WHAT NEEDS TO BE DONE.
Look below for lines that hold the string "html" and copy each one.

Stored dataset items
Content starts

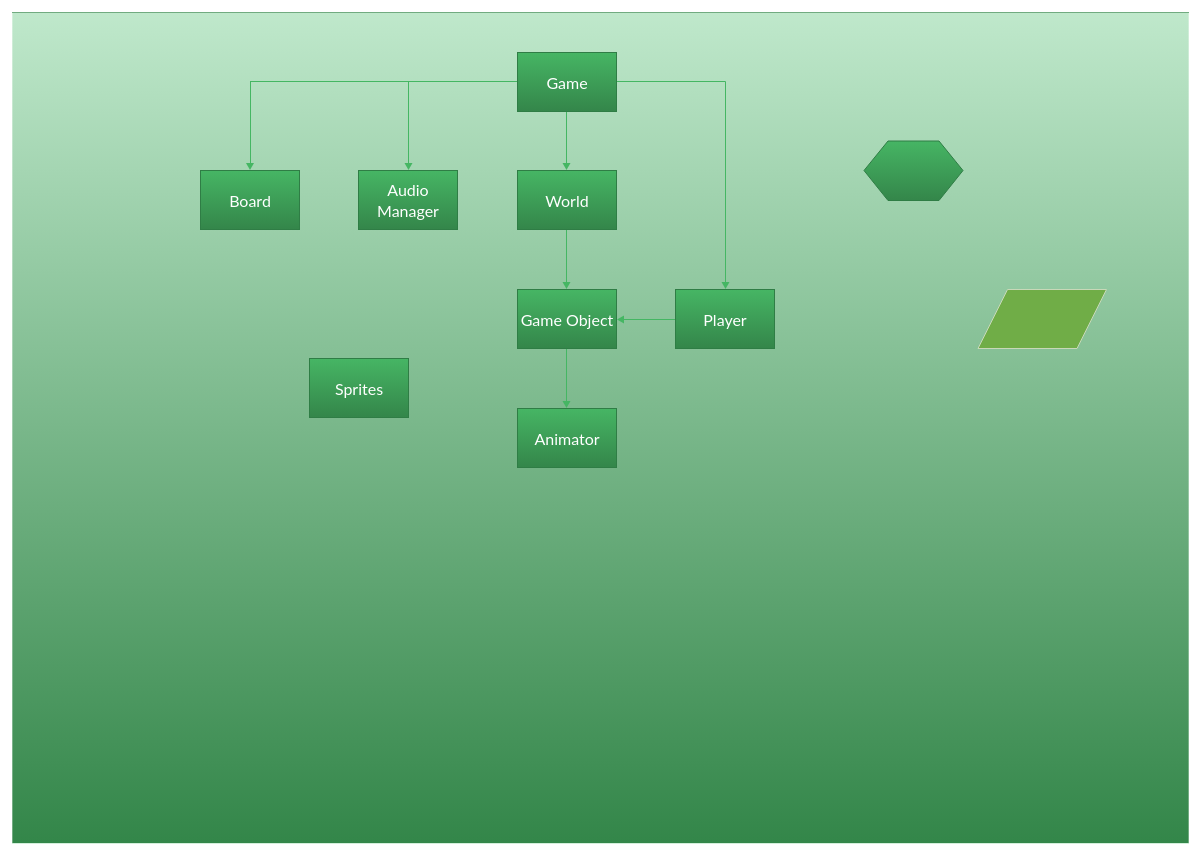
<!DOCTYPE html>
<html lang="en">
<head>
<meta charset="utf-8">
<title>Game class diagram</title>
<style>
:root {
  --paper: #ffffff;
  --sheet-top: #bfe8cb;
  --sheet-bottom: #338649;
  --node-top: #46b564;
  --node-bottom: #34864a;
  --node-edge: #2f7d45;
  --line: #45b663;
  --olive: #70ad47;
  --olive-edge: #c8d8b8;
  --label: #ffffff;
}
* { box-sizing: border-box; }
html, body { margin: 0; }
body { width: 1200px; height: 855px; overflow: hidden; background: var(--paper); }
.diagram {
  position: relative;
  width: 1200px;
  height: 855px;
  overflow: hidden;
  font: 16px/21px Lato, sans-serif;
  color: var(--label);
}
.sheet {
  position: absolute;
  left: 12px; top: 12px;
  width: 1177px; height: 832px;
  background: linear-gradient(var(--sheet-top), var(--sheet-bottom));
  border: 1px solid rgba(255, 255, 255, .3);
}
.links { position: absolute; left: 0; top: 0; display: block; }
.connector { fill: none; stroke: var(--line); stroke-width: 1; }
.arrow { fill: var(--line); }
.node {
  position: absolute;
  width: 100px; height: 60px;
  display: flex;
  align-items: center;
  justify-content: center;
  text-align: center;
  white-space: nowrap;
  background: linear-gradient(var(--node-top), var(--node-bottom));
  border: 1px solid var(--node-edge);
}
.game { left: 517px; top: 52px; }
.board { left: 200px; top: 170px; }
.audio { left: 358px; top: 170px; }
.world { left: 517px; top: 170px; }
.object { left: 517px; top: 289px; }
.player { left: 675px; top: 289px; }
.sprites { left: 309px; top: 358px; }
.animator { left: 517px; top: 408px; }
</style>
</head>
<body>
<main class="diagram">
  <div class="sheet"></div>
  <svg class="links" width="1200" height="855" viewBox="0 0 1200 855" aria-hidden="true">
    <defs>
      <linearGradient id="node-fill" x1="0" y1="0" x2="0" y2="1">
        <stop offset="0" stop-color="#46b564"/>
        <stop offset="1" stop-color="#34864a"/>
      </linearGradient>
      <polygon id="arrow-down" class="arrow" points="-4,-7 4,-7 0,0"/>
    </defs>
    <g class="connector">
      <polyline points="517,81.5 250,81.5 250,165" shape-rendering="crispEdges"/>
      <polyline points="408.5,81.5 408.5,165"/>
      <polyline points="617,81.5 725.5,81.5 725.5,284"/>
      <polyline points="566.5,112 566.5,165"/>
      <polyline points="566.5,230 566.5,284"/>
      <polyline points="566.5,349 566.5,403"/>
      <polyline points="675,319.5 622,319.5"/>
    </g>
    <use href="#arrow-down" x="250" y="170"/>
    <use href="#arrow-down" x="408.5" y="170"/>
    <use href="#arrow-down" x="566.5" y="170"/>
    <use href="#arrow-down" x="566.5" y="289"/>
    <use href="#arrow-down" x="725.5" y="289"/>
    <use href="#arrow-down" x="566.5" y="408"/>
    <polygon class="arrow" points="624,315.5 624,323.5 617,319.5"/>
    <polygon points="864,170.5 888,141 939,141 963,170.5 939,200.5 888,200.5" fill="url(#node-fill)" stroke="#2f7d45"/>
    <polygon points="1007.5,289.5 1106.5,289.5 1077,348.5 978,348.5" fill="#70ad47" stroke="#c8d8b8"/>
  </svg>
  <div class="node game">Game</div>
  <div class="node board">Board</div>
  <div class="node audio">Audio<br>Manager</div>
  <div class="node world">World</div>
  <div class="node object">Game Object</div>
  <div class="node player">Player</div>
  <div class="node sprites">Sprites</div>
  <div class="node animator">Animator</div>
</main>
</body>
</html>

Content ends

TASK OUTPUT.
<!DOCTYPE html>
<html lang="en">
html, body { margin: 0; }
</html>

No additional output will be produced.